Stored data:
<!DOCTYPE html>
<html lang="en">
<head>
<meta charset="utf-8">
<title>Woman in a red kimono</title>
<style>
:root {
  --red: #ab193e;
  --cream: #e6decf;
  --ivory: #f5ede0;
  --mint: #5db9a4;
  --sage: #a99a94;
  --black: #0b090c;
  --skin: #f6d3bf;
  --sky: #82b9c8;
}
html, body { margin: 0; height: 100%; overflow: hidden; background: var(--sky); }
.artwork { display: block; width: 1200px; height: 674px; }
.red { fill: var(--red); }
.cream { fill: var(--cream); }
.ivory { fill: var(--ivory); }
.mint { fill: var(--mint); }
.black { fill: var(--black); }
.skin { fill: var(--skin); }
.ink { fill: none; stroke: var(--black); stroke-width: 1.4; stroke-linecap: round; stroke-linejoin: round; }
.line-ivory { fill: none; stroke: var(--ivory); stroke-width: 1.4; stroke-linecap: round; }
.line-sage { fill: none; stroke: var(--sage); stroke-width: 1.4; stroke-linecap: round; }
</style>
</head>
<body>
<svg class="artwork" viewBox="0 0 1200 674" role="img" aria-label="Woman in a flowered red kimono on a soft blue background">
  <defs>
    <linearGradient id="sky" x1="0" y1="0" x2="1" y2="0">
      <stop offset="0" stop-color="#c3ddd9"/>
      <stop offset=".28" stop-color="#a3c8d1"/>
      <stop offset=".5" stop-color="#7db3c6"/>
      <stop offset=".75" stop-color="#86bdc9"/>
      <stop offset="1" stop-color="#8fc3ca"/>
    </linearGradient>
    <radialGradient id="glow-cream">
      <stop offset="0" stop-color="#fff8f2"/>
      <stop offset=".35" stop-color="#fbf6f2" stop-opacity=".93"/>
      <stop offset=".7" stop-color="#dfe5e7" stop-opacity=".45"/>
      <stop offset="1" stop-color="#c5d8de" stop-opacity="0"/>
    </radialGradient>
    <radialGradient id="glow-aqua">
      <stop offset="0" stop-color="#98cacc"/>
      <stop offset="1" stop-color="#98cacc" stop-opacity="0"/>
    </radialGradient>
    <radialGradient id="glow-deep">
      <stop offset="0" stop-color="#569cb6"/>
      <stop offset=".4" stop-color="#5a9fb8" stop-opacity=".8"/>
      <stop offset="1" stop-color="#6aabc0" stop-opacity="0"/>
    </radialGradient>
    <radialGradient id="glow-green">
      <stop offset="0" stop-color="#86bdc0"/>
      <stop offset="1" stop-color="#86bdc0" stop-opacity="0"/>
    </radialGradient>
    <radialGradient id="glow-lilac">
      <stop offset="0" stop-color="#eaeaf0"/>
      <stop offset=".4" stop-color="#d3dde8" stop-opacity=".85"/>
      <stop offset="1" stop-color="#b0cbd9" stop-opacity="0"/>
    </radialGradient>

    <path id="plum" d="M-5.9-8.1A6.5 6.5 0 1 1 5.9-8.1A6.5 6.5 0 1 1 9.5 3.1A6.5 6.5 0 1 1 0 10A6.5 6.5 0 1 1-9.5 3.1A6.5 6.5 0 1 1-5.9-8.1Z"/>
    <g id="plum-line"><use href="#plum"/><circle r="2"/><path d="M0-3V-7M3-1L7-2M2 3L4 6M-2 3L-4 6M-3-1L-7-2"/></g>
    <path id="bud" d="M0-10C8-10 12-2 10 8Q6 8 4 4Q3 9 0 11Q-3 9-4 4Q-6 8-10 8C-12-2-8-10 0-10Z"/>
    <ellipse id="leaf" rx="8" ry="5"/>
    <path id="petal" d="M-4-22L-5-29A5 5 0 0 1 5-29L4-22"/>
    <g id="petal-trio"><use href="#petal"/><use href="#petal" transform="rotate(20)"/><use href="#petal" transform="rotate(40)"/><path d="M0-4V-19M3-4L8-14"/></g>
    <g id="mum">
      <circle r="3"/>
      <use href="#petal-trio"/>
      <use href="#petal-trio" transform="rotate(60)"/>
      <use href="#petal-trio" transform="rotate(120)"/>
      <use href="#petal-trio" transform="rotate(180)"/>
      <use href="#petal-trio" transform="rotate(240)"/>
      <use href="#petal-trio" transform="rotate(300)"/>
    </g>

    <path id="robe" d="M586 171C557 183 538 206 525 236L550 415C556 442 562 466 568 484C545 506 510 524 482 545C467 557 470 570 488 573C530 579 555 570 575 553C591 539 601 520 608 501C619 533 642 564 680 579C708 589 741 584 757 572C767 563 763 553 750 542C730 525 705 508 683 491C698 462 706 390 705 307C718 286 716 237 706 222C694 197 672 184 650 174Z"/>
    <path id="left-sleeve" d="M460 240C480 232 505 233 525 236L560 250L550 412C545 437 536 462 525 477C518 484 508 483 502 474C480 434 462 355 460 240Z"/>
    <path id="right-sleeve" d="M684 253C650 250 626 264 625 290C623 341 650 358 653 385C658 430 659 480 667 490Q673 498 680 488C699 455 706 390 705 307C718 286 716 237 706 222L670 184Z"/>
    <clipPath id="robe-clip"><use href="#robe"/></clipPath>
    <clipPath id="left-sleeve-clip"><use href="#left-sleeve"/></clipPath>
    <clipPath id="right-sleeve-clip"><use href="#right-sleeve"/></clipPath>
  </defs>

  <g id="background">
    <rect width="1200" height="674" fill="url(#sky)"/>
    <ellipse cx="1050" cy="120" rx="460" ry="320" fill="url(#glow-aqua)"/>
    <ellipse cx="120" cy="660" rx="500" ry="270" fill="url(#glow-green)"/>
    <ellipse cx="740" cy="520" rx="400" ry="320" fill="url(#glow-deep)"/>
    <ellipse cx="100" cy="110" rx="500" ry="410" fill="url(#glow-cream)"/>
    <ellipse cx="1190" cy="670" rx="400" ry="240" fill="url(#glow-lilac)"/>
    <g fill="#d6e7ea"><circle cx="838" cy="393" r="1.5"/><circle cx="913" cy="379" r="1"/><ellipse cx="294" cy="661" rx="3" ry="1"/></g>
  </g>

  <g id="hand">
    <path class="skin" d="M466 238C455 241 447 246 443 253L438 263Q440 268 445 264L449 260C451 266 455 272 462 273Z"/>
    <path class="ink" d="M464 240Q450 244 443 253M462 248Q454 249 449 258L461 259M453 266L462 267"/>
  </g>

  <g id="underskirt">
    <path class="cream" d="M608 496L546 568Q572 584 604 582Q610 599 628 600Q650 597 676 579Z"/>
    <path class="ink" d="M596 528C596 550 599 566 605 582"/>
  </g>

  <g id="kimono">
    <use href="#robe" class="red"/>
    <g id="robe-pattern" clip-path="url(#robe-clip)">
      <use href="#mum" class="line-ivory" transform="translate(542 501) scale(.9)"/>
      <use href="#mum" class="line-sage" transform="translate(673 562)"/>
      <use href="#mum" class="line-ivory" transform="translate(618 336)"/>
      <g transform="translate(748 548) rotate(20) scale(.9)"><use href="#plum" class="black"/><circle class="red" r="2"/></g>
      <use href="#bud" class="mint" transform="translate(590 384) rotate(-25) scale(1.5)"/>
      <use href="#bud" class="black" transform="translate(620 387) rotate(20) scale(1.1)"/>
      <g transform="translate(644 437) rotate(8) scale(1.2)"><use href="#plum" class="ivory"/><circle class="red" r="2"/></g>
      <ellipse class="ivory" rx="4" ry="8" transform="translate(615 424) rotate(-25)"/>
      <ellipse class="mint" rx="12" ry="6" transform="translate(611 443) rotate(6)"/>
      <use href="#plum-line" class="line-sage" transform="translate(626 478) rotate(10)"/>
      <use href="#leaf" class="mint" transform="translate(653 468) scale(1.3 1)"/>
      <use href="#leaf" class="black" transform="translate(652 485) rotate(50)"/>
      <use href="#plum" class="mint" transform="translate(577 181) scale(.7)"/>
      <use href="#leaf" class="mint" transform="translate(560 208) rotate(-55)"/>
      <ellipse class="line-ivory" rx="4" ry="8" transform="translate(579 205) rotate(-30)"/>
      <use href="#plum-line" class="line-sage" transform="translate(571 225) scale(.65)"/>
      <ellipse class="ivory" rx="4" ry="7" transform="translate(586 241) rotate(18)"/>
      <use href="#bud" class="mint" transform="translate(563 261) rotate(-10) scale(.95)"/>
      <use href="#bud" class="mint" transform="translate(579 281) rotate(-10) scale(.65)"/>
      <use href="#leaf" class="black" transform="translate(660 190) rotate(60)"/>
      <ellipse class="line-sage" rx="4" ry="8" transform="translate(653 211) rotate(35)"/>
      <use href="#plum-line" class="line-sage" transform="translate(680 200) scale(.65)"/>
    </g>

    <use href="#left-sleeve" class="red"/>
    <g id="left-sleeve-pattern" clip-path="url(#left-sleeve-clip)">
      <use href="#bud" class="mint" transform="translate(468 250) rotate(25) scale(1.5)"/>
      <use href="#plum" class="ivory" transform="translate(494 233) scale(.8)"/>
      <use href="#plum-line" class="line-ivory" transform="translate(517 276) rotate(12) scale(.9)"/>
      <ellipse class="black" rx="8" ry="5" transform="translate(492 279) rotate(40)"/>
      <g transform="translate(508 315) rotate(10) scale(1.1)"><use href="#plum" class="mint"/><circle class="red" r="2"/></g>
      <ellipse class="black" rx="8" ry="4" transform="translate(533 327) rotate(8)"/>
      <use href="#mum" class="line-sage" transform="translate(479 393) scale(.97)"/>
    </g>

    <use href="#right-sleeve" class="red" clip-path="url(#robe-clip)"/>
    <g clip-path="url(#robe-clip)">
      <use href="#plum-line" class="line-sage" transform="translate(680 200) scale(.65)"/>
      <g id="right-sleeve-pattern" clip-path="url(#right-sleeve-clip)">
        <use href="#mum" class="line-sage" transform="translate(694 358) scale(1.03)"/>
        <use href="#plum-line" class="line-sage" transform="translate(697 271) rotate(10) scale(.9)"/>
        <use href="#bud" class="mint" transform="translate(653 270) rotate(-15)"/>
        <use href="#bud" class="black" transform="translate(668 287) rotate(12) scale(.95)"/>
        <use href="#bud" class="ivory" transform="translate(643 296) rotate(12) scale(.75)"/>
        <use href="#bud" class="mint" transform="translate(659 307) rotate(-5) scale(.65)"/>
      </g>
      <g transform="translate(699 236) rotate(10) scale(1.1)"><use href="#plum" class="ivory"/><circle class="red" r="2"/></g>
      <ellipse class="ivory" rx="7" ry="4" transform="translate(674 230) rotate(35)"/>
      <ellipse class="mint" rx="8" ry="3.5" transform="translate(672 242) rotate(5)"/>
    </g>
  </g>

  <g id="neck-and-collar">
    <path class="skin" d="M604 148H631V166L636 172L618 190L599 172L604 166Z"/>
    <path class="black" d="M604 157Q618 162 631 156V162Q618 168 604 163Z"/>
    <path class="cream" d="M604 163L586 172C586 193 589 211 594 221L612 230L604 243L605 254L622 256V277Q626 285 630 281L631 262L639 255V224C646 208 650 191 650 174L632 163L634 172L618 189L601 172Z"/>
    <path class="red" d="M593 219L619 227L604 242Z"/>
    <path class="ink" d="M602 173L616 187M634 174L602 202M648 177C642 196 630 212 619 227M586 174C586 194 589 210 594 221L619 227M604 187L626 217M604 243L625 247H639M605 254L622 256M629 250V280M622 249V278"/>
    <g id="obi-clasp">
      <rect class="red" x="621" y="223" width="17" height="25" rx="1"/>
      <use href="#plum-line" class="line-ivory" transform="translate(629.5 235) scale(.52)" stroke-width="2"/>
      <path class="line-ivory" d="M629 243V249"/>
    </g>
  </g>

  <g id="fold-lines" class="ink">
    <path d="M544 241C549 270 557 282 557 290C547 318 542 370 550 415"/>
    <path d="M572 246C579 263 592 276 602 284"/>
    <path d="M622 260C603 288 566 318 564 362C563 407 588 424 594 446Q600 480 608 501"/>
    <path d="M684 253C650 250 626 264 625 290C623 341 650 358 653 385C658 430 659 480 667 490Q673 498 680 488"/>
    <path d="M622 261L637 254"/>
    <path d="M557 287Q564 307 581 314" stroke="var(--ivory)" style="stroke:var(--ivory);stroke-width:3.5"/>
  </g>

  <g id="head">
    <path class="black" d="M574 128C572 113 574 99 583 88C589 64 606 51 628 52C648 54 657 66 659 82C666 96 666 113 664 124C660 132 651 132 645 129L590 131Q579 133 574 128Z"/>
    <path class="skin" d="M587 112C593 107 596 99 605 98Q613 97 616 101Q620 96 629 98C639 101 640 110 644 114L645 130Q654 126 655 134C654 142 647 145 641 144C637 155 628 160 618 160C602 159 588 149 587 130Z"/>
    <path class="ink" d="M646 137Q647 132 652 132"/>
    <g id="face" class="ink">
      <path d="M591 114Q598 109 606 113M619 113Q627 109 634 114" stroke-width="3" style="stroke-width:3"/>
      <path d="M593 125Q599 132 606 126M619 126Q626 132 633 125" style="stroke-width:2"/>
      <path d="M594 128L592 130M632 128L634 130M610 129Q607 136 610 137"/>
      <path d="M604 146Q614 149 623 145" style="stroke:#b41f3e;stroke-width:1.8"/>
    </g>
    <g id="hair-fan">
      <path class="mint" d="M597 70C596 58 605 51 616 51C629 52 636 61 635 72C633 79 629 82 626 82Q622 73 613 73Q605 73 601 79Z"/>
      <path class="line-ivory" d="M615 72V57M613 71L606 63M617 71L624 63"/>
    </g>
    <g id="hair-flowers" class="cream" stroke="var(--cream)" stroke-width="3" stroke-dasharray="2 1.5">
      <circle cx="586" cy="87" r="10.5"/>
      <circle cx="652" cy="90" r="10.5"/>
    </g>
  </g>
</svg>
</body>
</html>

> _Aim of the task_
Please copy every line of the records above in which "leaf" appears.

> _Answer to this problem_
    <ellipse id="leaf" rx="8" ry="5"/>
      <use href="#leaf" class="mint" transform="translate(653 468) scale(1.3 1)"/>
      <use href="#leaf" class="black" transform="translate(652 485) rotate(50)"/>
      <use href="#leaf" class="mint" transform="translate(560 208) rotate(-55)"/>
      <use href="#leaf" class="black" transform="translate(660 190) rotate(60)"/>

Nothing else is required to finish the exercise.